══ EXTRACTED INFORMATION

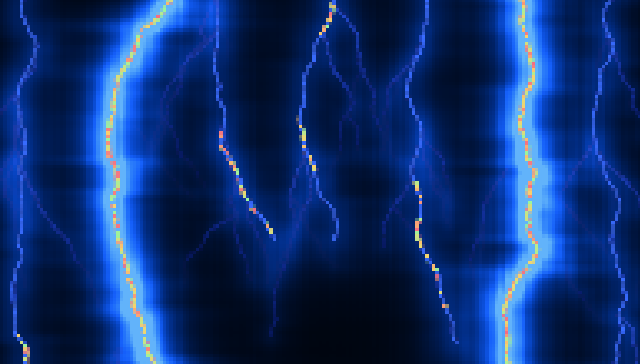
Reproduce this background procedurally as a Shadertoy shader.

```glsl
// Blocky electric storm: tall lightning bolts wander down a near-black sky.
// Each trunk sheds branches and twigs; all of them add a soft blue glow, and
// the line cores are coloured cell by cell, from deep blue to hot sparks.

const float CELL = 0.00913;   // block size, in canvas heights

struct Bolt {
    float x;      // horizontal anchor, with the starting wander removed
    float start;  // depth of the upper end, 0 at the top of the canvas
    float span;   // vertical extent
    float lean;   // sideways drift per unit of depth
    float sway;   // amplitude of the slow meander
    float seed;
};

float hash(float n) {
    n = fract(n * 0.1031);
    n *= n + 33.33;
    n *= n + n;
    return fract(n);
}

float noise(float x) {
    float i = floor(x), f = x - i;
    return mix(hash(i), hash(i + 1.0), f * f * (3.0 - 2.0 * f));
}

// Slow meander plus two finer layers of jaggedness
float wander(float depth, float sway, float seed) {
    return sway * (noise(depth * 3.2 + seed) - 0.5)
         + 0.055 * (noise(depth * 8.0 + seed * 1.3) - 0.5)
         + 0.022 * (noise(depth * 24.0 + seed * 1.7) - 0.5);
}

Bolt makeBolt(float x, float start, float span, float lean, float sway, float seed) {
    return Bolt(x - wander(start, sway, seed), start, span, lean, sway, seed);
}

float boltX(Bolt b, float depth) {
    float u = depth - b.start;
    return b.x + b.lean * u / (1.0 + 0.9 * abs(u)) + wander(depth, b.sway, b.seed);
}

// Child bolt leaving its parent at a random depth, to a random side
Bolt fork(Bolt parent, float index, float reach) {
    float seed = parent.seed * 1.3 + 37.3 * (index + 1.0);
    float start = parent.start + parent.span * mix(0.04, 0.8, hash(seed + 2.1));
    float side = hash(seed + 5.7) < 0.5 ? -1.0 : 1.0;
    float lean = side * mix(0.15, 0.85, hash(seed + 9.2));
    float span = reach * mix(0.5, 1.2, hash(seed + 14.6));
    return makeBolt(boltX(parent, start), start, span, lean, 0.09, seed);
}

// Adds the halo of a bolt and keeps the strongest line; returns the line level
float strike(Bolt b, vec2 p, float power, float halo, float radius,
             inout float glow, inout float line) {
    float depth = clamp(p.y, b.start, b.start + b.span);
    float x = boltX(b, depth);
    float slope = (boltX(b, depth + 0.006) - x) / 0.006;
    float d = length(vec2((p.x - x) * inversesqrt(1.0 + slope * slope), p.y - depth));
    float fade = 1.0 - 0.5 * (depth - b.start) / b.span;
    glow += halo * pow(1.0 + d * d / (radius * radius), -1.4);
    float core = power * (1.0 - smoothstep(0.35, 0.95, d / CELL));
    line = max(line, core * mix(fade, 1.0, step(0.95, power)));
    return core;
}

// Deep navy to electric blue to pale cyan
vec3 glowColor(float g) {
    g = min(g, 1.4);
    float g4 = g * g * g * g;
    return vec3(0.1 * g4, 0.01 + 0.33 * g + 0.06 * g4, min(0.03 + g, 0.98));
}

// Pink, yellow and pale green sparks
vec3 sparkColor(float h) {
    vec3 warm = mix(vec3(0.96, 0.42, 0.52), vec3(0.98, 0.82, 0.42), min(2.0 * h, 1.0));
    return mix(warm, vec3(0.60, 0.96, 0.62), clamp(2.0 * h - 1.0, 0.0, 1.0));
}

void mainImage(out vec4 fragColor, in vec2 fragCoord) {
    // Snap to blocks; depth grows downwards
    vec2 cell = floor(fragCoord / iResolution.y / CELL);
    vec2 p = (cell + 0.5) * CELL;
    p.y = 1.0 - p.y;

    float glow = 0.0, line = 0.0, spark = 0.0;
    float cellRandom = hash(cell.x + 197.0 * cell.y);

    // Seven trunks, two of them blazing
    for (int k = 0; k < 7; k++) {
        float id = float(k), seed = 61.0 * id + 13.0;
        bool blazing = k % 4 == 1;
        float x = 0.06 + 0.274 * id + 0.07 * (hash(seed) - 0.5) + (k == 1 ? 0.1 : 0.0);
        float span = blazing || k % 3 == 0 && k != 3 ? 1.2 : mix(0.65, 1.1, hash(seed + 4.0));
        Bolt trunk = makeBolt(x, -0.05, span, 0.0, blazing ? 0.22 : 0.17, seed);
        float core = strike(trunk, p, 1.0, blazing ? 1.45 : 0.3, 0.07, glow, line);
        float heat = blazing ? 0.88 : 0.6 * smoothstep(0.6, 0.85, noise(p.y * 5.0 + seed));
        spark = max(spark, core * step(cellRandom, heat));

        // Branches, each with one shorter twig
        for (int j = 0; j < 4; j++) {
            Bolt branch = fork(trunk, float(j), 0.42);
            strike(branch, p, 0.85, 0.12, 0.04, glow, line);
            strike(fork(branch, 5.0, 0.2), p, 0.6, 0.06, 0.03, glow, line);
        }
    }

    // Faint column streaks in the halo, flicker along the lines
    glow *= 0.92 + 0.16 * hash(cell.x + 311.0);
    vec3 color = glowColor(glow);
    vec3 lineColor = mix(vec3(0.03, 0.20, 0.90), vec3(0.22, 0.42, 1.0), line * line);
    color = max(color, lineColor * line * (0.7 + 0.3 * cellRandom));
    color = mix(color, sparkColor(hash(cell.y + 151.0 * cell.x + 7.0)), spark);
    fragColor = vec4(color, 1.0);
}
```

════

» TRY IT:
If an entry holds an image, omit that image and print the remainder exactly as it stands.

» WRITTEN SOLUTION:
Reproduce this background procedurally as a Shadertoy shader.

```glsl
// Blocky electric storm: tall lightning bolts wander down a near-black sky.
// Each trunk sheds branches and twigs; all of them add a soft blue glow, and
// the line cores are coloured cell by cell, from deep blue to hot sparks.

const float CELL = 0.00913;   // block size, in canvas heights

struct Bolt {
    float x;      // horizontal anchor, with the starting wander removed
    float start;  // depth of the upper end, 0 at the top of the canvas
    float span;   // vertical extent
    float lean;   // sideways drift per unit of depth
    float sway;   // amplitude of the slow meander
    float seed;
};

float hash(float n) {
    n = fract(n * 0.1031);
    n *= n + 33.33;
    n *= n + n;
    return fract(n);
}

float noise(float x) {
    float i = floor(x), f = x - i;
    return mix(hash(i), hash(i + 1.0), f * f * (3.0 - 2.0 * f));
}

// Slow meander plus two finer layers of jaggedness
float wander(float depth, float sway, float seed) {
    return sway * (noise(depth * 3.2 + seed) - 0.5)
         + 0.055 * (noise(depth * 8.0 + seed * 1.3) - 0.5)
         + 0.022 * (noise(depth * 24.0 + seed * 1.7) - 0.5);
}

Bolt makeBolt(float x, float start, float span, float lean, float sway, float seed) {
    return Bolt(x - wander(start, sway, seed), start, span, lean, sway, seed);
}

float boltX(Bolt b, float depth) {
    float u = depth - b.start;
    return b.x + b.lean * u / (1.0 + 0.9 * abs(u)) + wander(depth, b.sway, b.seed);
}

// Child bolt leaving its parent at a random depth, to a random side
Bolt fork(Bolt parent, float index, float reach) {
    float seed = parent.seed * 1.3 + 37.3 * (index + 1.0);
    float start = parent.start + parent.span * mix(0.04, 0.8, hash(seed + 2.1));
    float side = hash(seed + 5.7) < 0.5 ? -1.0 : 1.0;
    float lean = side * mix(0.15, 0.85, hash(seed + 9.2));
    float span = reach * mix(0.5, 1.2, hash(seed + 14.6));
    return makeBolt(boltX(parent, start), start, span, lean, 0.09, seed);
}

// Adds the halo of a bolt and keeps the strongest line; returns the line level
float strike(Bolt b, vec2 p, float power, float halo, float radius,
             inout float glow, inout float line) {
    float depth = clamp(p.y, b.start, b.start + b.span);
    float x = boltX(b, depth);
    float slope = (boltX(b, depth + 0.006) - x) / 0.006;
    float d = length(vec2((p.x - x) * inversesqrt(1.0 + slope * slope), p.y - depth));
    float fade = 1.0 - 0.5 * (depth - b.start) / b.span;
    glow += halo * pow(1.0 + d * d / (radius * radius), -1.4);
    float core = power * (1.0 - smoothstep(0.35, 0.95, d / CELL));
    line = max(line, core * mix(fade, 1.0, step(0.95, power)));
    return core;
}

// Deep navy to electric blue to pale cyan
vec3 glowColor(float g) {
    g = min(g, 1.4);
    float g4 = g * g * g * g;
    return vec3(0.1 * g4, 0.01 + 0.33 * g + 0.06 * g4, min(0.03 + g, 0.98));
}

// Pink, yellow and pale green sparks
vec3 sparkColor(float h) {
    vec3 warm = mix(vec3(0.96, 0.42, 0.52), vec3(0.98, 0.82, 0.42), min(2.0 * h, 1.0));
    return mix(warm, vec3(0.60, 0.96, 0.62), clamp(2.0 * h - 1.0, 0.0, 1.0));
}

void mainImage(out vec4 fragColor, in vec2 fragCoord) {
    // Snap to blocks; depth grows downwards
    vec2 cell = floor(fragCoord / iResolution.y / CELL);
    vec2 p = (cell + 0.5) * CELL;
    p.y = 1.0 - p.y;

    float glow = 0.0, line = 0.0, spark = 0.0;
    float cellRandom = hash(cell.x + 197.0 * cell.y);

    // Seven trunks, two of them blazing
    for (int k = 0; k < 7; k++) {
        float id = float(k), seed = 61.0 * id + 13.0;
        bool blazing = k % 4 == 1;
        float x = 0.06 + 0.274 * id + 0.07 * (hash(seed) - 0.5) + (k == 1 ? 0.1 : 0.0);
        float span = blazing || k % 3 == 0 && k != 3 ? 1.2 : mix(0.65, 1.1, hash(seed + 4.0));
        Bolt trunk = makeBolt(x, -0.05, span, 0.0, blazing ? 0.22 : 0.17, seed);
        float core = strike(trunk, p, 1.0, blazing ? 1.45 : 0.3, 0.07, glow, line);
        float heat = blazing ? 0.88 : 0.6 * smoothstep(0.6, 0.85, noise(p.y * 5.0 + seed));
        spark = max(spark, core * step(cellRandom, heat));

        // Branches, each with one shorter twig
        for (int j = 0; j < 4; j++) {
            Bolt branch = fork(trunk, float(j), 0.42);
            strike(branch, p, 0.85, 0.12, 0.04, glow, line);
            strike(fork(branch, 5.0, 0.2), p, 0.6, 0.06, 0.03, glow, line);
        }
    }

    // Faint column streaks in the halo, flicker along the lines
    glow *= 0.92 + 0.16 * hash(cell.x + 311.0);
    vec3 color = glowColor(glow);
    vec3 lineColor = mix(vec3(0.03, 0.20, 0.90), vec3(0.22, 0.42, 1.0), line * line);
    color = max(color, lineColor * line * (0.7 + 0.3 * cellRandom));
    color = mix(color, sparkColor(hash(cell.y + 151.0 * cell.x + 7.0)), spark);
    fragColor = vec4(color, 1.0);
}
```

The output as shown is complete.